┌─ ENTRIES SHOWN

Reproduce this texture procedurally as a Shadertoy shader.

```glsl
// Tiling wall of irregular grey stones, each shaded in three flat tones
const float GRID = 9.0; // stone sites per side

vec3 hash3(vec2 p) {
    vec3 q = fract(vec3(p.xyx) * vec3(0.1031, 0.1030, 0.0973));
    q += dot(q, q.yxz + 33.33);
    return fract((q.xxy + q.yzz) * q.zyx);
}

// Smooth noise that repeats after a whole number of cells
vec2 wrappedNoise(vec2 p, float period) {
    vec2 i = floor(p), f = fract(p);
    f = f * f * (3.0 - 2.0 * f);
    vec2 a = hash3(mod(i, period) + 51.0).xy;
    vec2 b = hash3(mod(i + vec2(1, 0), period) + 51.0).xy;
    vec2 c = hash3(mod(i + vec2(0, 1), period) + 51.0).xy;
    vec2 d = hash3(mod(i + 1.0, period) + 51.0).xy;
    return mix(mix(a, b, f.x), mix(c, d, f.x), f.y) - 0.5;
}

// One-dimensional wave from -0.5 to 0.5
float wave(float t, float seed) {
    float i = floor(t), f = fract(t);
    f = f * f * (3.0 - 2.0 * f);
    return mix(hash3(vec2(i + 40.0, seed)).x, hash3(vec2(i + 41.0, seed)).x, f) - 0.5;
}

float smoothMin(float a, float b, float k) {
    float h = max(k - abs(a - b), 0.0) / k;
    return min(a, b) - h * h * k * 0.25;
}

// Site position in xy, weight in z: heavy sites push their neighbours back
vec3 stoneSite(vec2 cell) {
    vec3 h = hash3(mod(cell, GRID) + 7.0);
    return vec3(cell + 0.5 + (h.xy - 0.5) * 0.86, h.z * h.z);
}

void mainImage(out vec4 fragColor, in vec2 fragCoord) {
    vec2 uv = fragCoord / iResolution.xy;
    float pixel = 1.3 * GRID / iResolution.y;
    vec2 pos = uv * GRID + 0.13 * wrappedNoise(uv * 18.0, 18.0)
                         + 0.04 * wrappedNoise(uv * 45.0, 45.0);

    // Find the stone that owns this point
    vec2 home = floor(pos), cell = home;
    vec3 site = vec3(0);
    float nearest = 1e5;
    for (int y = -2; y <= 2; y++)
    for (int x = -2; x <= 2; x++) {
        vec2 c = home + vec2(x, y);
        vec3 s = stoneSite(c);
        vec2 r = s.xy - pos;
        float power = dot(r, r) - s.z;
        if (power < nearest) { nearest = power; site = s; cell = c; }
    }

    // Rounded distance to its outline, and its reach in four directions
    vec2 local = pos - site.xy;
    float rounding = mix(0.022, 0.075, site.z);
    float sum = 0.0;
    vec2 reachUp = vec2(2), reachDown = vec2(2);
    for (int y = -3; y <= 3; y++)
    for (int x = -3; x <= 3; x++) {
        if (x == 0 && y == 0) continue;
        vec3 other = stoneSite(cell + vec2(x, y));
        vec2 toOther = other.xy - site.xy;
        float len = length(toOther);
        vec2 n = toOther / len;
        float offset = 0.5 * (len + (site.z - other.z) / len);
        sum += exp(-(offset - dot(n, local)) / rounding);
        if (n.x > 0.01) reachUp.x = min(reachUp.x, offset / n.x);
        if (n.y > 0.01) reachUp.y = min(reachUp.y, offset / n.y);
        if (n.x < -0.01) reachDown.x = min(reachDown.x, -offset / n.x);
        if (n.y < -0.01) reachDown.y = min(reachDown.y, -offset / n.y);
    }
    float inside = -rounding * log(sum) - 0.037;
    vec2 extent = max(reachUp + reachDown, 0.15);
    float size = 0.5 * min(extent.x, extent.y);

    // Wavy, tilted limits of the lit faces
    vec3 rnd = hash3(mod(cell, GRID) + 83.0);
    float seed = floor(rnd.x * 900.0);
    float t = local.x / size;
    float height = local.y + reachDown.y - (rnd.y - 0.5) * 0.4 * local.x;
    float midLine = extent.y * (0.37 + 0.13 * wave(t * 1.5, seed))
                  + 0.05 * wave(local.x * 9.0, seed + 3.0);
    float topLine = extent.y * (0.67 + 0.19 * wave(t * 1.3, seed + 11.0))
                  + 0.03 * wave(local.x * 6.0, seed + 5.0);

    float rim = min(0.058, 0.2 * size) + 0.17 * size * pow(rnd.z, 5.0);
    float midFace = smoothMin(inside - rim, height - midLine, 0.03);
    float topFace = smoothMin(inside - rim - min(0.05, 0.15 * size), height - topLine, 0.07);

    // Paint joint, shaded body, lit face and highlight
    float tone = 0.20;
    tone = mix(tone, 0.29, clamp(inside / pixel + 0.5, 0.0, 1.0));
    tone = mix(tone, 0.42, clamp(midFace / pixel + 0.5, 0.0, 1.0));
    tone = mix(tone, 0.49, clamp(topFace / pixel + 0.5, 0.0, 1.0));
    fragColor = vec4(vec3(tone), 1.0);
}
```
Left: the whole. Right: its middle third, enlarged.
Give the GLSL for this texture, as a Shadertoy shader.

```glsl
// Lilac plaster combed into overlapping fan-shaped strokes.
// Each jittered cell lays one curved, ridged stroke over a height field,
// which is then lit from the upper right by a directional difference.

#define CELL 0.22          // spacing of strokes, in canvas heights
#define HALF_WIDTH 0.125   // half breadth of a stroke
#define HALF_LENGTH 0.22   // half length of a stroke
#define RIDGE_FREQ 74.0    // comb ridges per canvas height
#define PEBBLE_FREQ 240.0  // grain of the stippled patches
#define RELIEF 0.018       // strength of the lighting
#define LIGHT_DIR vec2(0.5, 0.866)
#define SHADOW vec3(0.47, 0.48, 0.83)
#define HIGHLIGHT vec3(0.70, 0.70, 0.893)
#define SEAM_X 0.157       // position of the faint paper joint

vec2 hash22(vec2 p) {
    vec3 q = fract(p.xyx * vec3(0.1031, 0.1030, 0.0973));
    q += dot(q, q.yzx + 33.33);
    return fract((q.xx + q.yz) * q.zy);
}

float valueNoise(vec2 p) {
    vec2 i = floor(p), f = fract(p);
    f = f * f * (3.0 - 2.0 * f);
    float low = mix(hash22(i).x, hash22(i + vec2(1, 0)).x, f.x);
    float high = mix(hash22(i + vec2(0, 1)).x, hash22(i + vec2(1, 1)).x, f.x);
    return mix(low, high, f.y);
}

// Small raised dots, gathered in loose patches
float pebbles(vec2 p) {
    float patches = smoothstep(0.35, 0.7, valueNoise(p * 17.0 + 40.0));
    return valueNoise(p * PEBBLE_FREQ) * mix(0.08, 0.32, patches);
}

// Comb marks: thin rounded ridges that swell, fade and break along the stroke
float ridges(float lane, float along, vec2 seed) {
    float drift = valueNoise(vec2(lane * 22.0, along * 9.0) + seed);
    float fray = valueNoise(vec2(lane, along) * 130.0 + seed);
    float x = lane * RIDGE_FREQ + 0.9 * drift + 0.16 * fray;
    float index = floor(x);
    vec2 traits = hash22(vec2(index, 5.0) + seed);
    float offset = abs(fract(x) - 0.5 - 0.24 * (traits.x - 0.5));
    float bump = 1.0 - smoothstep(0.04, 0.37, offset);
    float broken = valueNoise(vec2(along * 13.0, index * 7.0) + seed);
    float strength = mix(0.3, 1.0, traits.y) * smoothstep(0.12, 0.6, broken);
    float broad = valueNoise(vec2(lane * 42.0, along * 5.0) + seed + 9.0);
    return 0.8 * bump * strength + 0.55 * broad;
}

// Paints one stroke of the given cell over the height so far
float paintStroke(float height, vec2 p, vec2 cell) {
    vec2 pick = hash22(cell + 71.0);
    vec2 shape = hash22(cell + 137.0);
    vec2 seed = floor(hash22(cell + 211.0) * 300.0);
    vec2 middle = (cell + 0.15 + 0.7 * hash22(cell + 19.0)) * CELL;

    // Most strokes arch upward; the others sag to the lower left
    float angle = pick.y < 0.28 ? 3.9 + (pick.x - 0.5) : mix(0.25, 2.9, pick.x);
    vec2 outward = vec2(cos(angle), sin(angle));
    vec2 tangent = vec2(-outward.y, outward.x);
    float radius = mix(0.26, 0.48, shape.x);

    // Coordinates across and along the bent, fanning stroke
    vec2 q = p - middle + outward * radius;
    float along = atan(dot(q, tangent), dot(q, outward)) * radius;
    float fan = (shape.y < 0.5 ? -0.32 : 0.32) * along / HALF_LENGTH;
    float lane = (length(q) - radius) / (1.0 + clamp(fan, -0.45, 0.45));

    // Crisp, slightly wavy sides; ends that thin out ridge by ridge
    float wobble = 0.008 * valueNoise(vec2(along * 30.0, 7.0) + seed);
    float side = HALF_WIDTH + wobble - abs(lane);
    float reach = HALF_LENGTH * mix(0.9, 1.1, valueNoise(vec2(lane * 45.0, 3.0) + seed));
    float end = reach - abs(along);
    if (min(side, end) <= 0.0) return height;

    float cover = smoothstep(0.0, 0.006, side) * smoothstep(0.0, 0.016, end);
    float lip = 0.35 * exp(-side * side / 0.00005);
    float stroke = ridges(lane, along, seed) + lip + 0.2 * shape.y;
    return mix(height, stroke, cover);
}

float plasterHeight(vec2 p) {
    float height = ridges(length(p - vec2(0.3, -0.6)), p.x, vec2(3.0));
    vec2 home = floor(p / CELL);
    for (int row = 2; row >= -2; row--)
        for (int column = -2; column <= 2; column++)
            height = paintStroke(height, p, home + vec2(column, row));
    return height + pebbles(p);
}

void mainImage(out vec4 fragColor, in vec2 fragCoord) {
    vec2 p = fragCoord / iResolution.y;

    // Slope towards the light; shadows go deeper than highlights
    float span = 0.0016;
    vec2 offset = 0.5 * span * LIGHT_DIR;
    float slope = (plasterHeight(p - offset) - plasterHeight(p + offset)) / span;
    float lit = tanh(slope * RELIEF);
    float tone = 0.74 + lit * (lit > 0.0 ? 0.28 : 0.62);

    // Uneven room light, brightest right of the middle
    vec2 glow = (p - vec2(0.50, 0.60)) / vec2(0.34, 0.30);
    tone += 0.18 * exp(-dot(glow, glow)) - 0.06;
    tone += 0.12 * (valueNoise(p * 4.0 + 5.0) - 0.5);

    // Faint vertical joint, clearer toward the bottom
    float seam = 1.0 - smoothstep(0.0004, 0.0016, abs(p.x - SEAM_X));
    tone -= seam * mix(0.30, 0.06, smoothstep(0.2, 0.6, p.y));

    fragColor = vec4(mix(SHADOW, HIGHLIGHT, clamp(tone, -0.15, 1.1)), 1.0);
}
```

└─

**ACTIVITY**
All lines of the material that contain the string "pixel" are to be copied.

**WRITTEN SOLUTION**
    float pixel = 1.3 * GRID / iResolution.y;
    tone = mix(tone, 0.29, clamp(inside / pixel + 0.5, 0.0, 1.0));
    tone = mix(tone, 0.42, clamp(midFace / pixel + 0.5, 0.0, 1.0));
    tone = mix(tone, 0.49, clamp(topFace / pixel + 0.5, 0.0, 1.0));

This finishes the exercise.